Veolia Environnement SA, the world’s biggest water utility, increased nine-month earnings by 2.5 percent as sales from waste treatment gained.
Operating income rose to 1.57 billion euros ($2.16 billion) from 1.53 billion euros a year earlier, the Paris-based company said today in a statement. Sales rose 0.8 percent to 25.5 billion euros including a 5.3 percent rise in the latest quarter.
Veolia confirmed its financial targets and reiterated plans to cut costs by 250 million euros this year and sell 3 billion euros in assets from 2009 through 2011.
Veolia and smaller competitor Suez Environnement were among waste and water companies to suffer a slump in earnings in 2009 as the recession forced industrial clients to idle factories, reducing demand. The utility is expecting a pick-up in the volume of industrial waste treatment seen in the first six months to continue through the end of the year, Denis Gasquet, head of environmental services, said Oct. 1.
Veolia today said sales of the environmental services division increased 6.3 percent and accelerated in the third quarter due mostly to higher raw materials prices and “more favorable evolution in volumes.” The water division sales also grew 1.5 percent in the latest quarter after drops in the previous two three-month periods.
Suez Environnement SA last month said nine-month profit rose 13 percent as it sorted more waste and prices for recycled materials gained after a revival in economic growth. Next year will be a “year of growth,” Suez Chief Financial Officer Jean-Marc Boursier said.
Veolia is expected to have a “stabilization of waste volumes” in the third and fourth quarters while the first three months of next year should be the first period of “solid volume growth,” Citigroup analyst Sofia Savvantidou wrote in a Nov. 4 note ahead of the earnings.

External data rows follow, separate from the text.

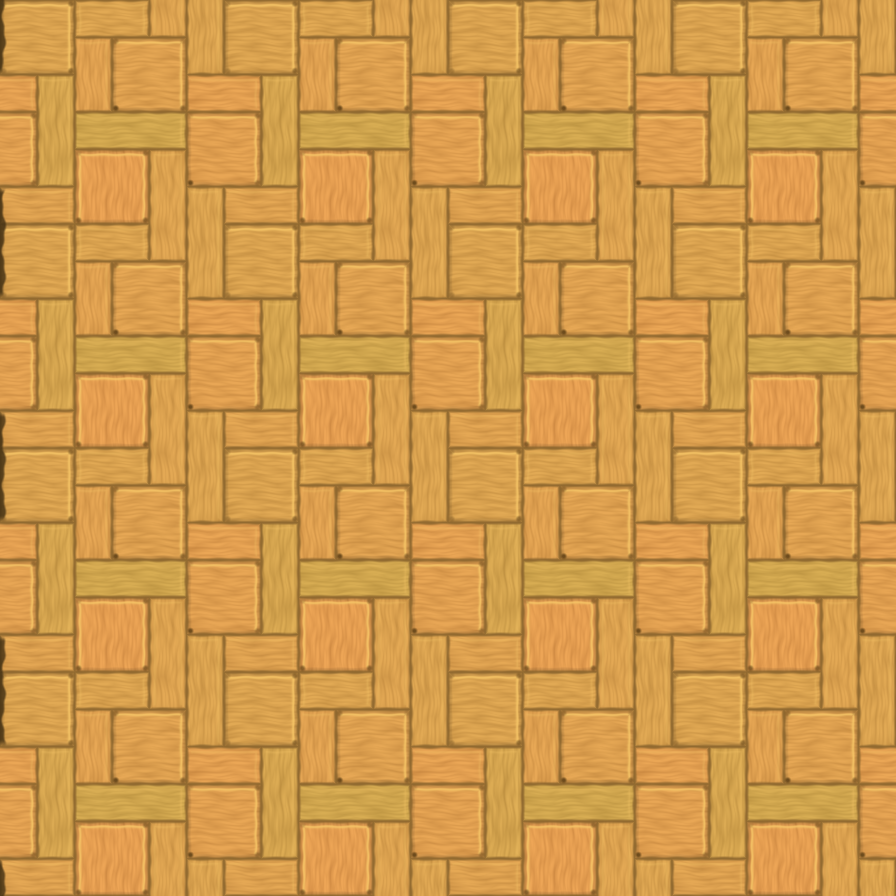
Give the GLSL for this texture, as a WebGL 1 fragment shader.

```glsl
precision highp float;

uniform vec2 u_resolution;

const float REPEATS = 4.0;        // repeats across and down
const float CELL = 3.0;           // units per cell, two cells per repeat
const float JOINT_WIDTH = 0.085;  // half width of the gap, in units
const float RIM_INSET = 0.14;     // bevel highlight distance from the edge
const float RIM_WIDTH = 0.045;
const float NAIL_RADIUS = 0.085;
const vec2 GRAIN_SCALE = vec2(1.3, 9.0); // along, across
const vec3 WOOD_DARK = vec3(0.78, 0.56, 0.26);
const vec3 WOOD_LIGHT = vec3(0.89, 0.66, 0.33);
const vec3 HIGHLIGHT = vec3(0.96, 0.77, 0.40);
const vec3 JOINT = vec3(0.55, 0.40, 0.18);
const vec3 NAIL = vec3(0.42, 0.29, 0.11);
const vec3 WORN_EDGE = vec3(0.25, 0.18, 0.07);
const vec3 WARM_SHIFT = vec3(0.035, -0.012, 0.005);

// Warmth of the square, long and short blocks in each kind of cell
const vec3 TONE_P = vec3(0.6, -0.8, 0.8);
const vec3 TONE_Q = vec3(-0.2, -0.2, 0.2);
const vec3 TONE_R = vec3(0.3, -1.3, 0.4);
const vec3 TONE_S = vec3(1.1, 0.0, -0.2);

vec2 hash2(vec2 p) {
  vec2 k = vec2(dot(p, vec2(127.1, 311.7)), dot(p, vec2(269.5, 183.3)));
  return fract(sin(k) * 43758.5);
}

// Distance to the nearest scattered point
float cellular(vec2 p) {
  vec2 base = floor(p);
  float nearest = 2.0;
  for (int j = -1; j <= 1; j++) {
    for (int i = -1; i <= 1; i++) {
      vec2 id = base + vec2(float(i), float(j));
      nearest = min(nearest, length(id + hash2(id) - p));
    }
  }
  return nearest;
}

// Stretched cells and fine sines; x runs along the fibres
float woodGrain(vec2 p, float seed) {
  p.y += 0.03 * sin(p.x * 3.1 + seed) + 0.015 * sin(p.x * 7.3 + p.y * 4.0);
  float streaks = cellular(p * GRAIN_SCALE + seed * 17.0);
  float fibres = sin(p.y * 47.0 + 2.0 * sin(p.x * 1.7 + seed))
               * sin(p.y * 19.0 + p.x * 2.3 + seed * 3.0);
  return clamp(1.1 - streaks + 0.17 * fibres, 0.0, 1.0);
}

// Self-inverse symmetry that turns every cell into the P layout
vec2 foldCell(vec2 q, float column, float row) {
  if (column > 0.5) return row > 0.5 ? q : vec2(CELL - q.x, q.y);
  return row > 0.5 ? CELL - q.yx : vec2(q.x, CELL - q.y);
}

float rimLine(float d) {
  float t = (d - RIM_INSET) / RIM_WIDTH;
  return exp(-t * t);
}

void main() {
  float units = REPEATS * CELL * 2.0;
  float pixel = units / min(u_resolution.x, u_resolution.y);
  vec2 p = gl_FragCoord.xy / u_resolution * units;

  // Cell columns are staggered by one unit
  float column = mod(floor((p.x - 2.0) / CELL), 2.0);
  vec2 grid = vec2(p.x - 2.0, p.y + 1.0 + column);
  float row = mod(floor(grid.y / CELL), 2.0);
  vec2 local = mod(grid, CELL);

  // Pick the block in the folded layout: square, long or short
  vec2 q = foldCell(local, column, row);
  vec2 lo = vec2(0.0);
  vec2 hi = vec2(2.0);
  vec3 pick = vec3(1.0, 0.0, 0.0);
  if (q.x > 2.0) {
    lo = vec2(2.0, 0.0); hi = vec2(CELL); pick = vec3(0.0, 1.0, 0.0);
  } else if (q.y > 2.0) {
    lo = vec2(0.0, 2.0); hi = vec2(2.0, CELL); pick = vec3(0.0, 0.0, 1.0);
  }
  vec2 a = foldCell(lo, column, row);
  vec2 b = foldCell(hi, column, row);
  vec2 fromLow = local - min(a, b);
  vec2 size = abs(b - a);
  vec2 fromHigh = size - fromLow;
  float square = pick.x;
  float seed = 1.0 + column * 2.0 + row + dot(pick, vec3(0.0, 4.3, 8.7));

  // Wood colour and grain
  bool isS = column + row < 0.5;
  bool upright = size.y > size.x || (isS && square > 0.5);
  float grain = woodGrain(upright ? fromLow.yx : fromLow, seed);
  vec3 tones = column > 0.5 ? (row > 0.5 ? TONE_P : TONE_Q)
                            : (row > 0.5 ? TONE_R : TONE_S);
  vec3 color = mix(WOOD_DARK, WOOD_LIGHT, grain) + WARM_SHIFT * dot(tones, pick);

  // Bevel: dull outer band with a bright line on the lit sides
  float wobble = 0.012 * sin(local.x * 9.0 + seed) * sin(local.y * 11.0 + seed);
  vec2 near = min(fromLow, fromHigh);
  float edge = min(near.x, near.y) + wobble;
  color *= 1.0 - 0.09 * square * (1.0 - smoothstep(0.08, RIM_INSET, edge));
  float litSide = isS ? near.x : fromHigh.x;
  float rim = max(rimLine(fromHigh.y + wobble), rimLine(litSide + wobble));
  rim *= smoothstep(0.07, 0.15, edge);
  color = mix(color, HIGHLIGHT, rim * mix(0.3, 0.85, square));

  // Joints and dark corner nails
  float joint = 1.0 - smoothstep(0.0, max(JOINT_WIDTH, 1.5 * pixel), edge);
  color = mix(color, JOINT, 0.92 * joint);
  vec2 corner = step(size * 0.5, fromLow);
  float strength = hash2(corner + seed).x * mix(1.0, 0.5, corner.y);
  float nail = 1.0 - smoothstep(0.02, NAIL_RADIUS + pixel, length(near - 0.1));
  color = mix(color, NAIL, nail * square * (0.2 + 0.8 * strength));

  // Ragged dark wear along the left border, beside every other cell
  float beside = mod(p.y + 2.0, 6.0);
  float span = smoothstep(0.0, 0.2, beside) * (1.0 - smoothstep(2.8, 3.0, beside));
  float reach = 0.12 + 0.04 * sin(p.y * 5.0) + 0.02 * sin(p.y * 13.0);
  float wear = span * (1.0 - smoothstep(reach - 0.06, reach + pixel, p.x));
  color = mix(color, WORN_EDGE, 0.8 * wear);

  gl_FragColor = vec4(color, 1.0);
}
```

Veolia confirmed targets for this year that were to generate positive free cash flow after dividends and growth in recurring operating income, which in March was forecast to rise 4 percent to 8 percent. Asset sales totaled 847 million euros in the first nine months, the company said.
Net debt was 15.8 billion euros compared with 16 billion euros at the end of June.
Veolia has announced an agreement with French state-owned bank Caisse des Depots et Consignations to merge their transport units to create the world’s biggest private operator, along with a plan to list the company called Veolia Transdev.
Veolia spent about 4 billion euros in 2007 and 2008 on acquisitions including German trash-handler Sulo Group and TMT, the waste-management unit of Italy’s Termomeccanica Ecologia. The utility last year wrote down the value of the businesses.
Veolia supplies water to about 110 million people worldwide and collects and manages trash for about 50 million. It provides public transportation in 28 countries and supplies energy in Europe and the U.S.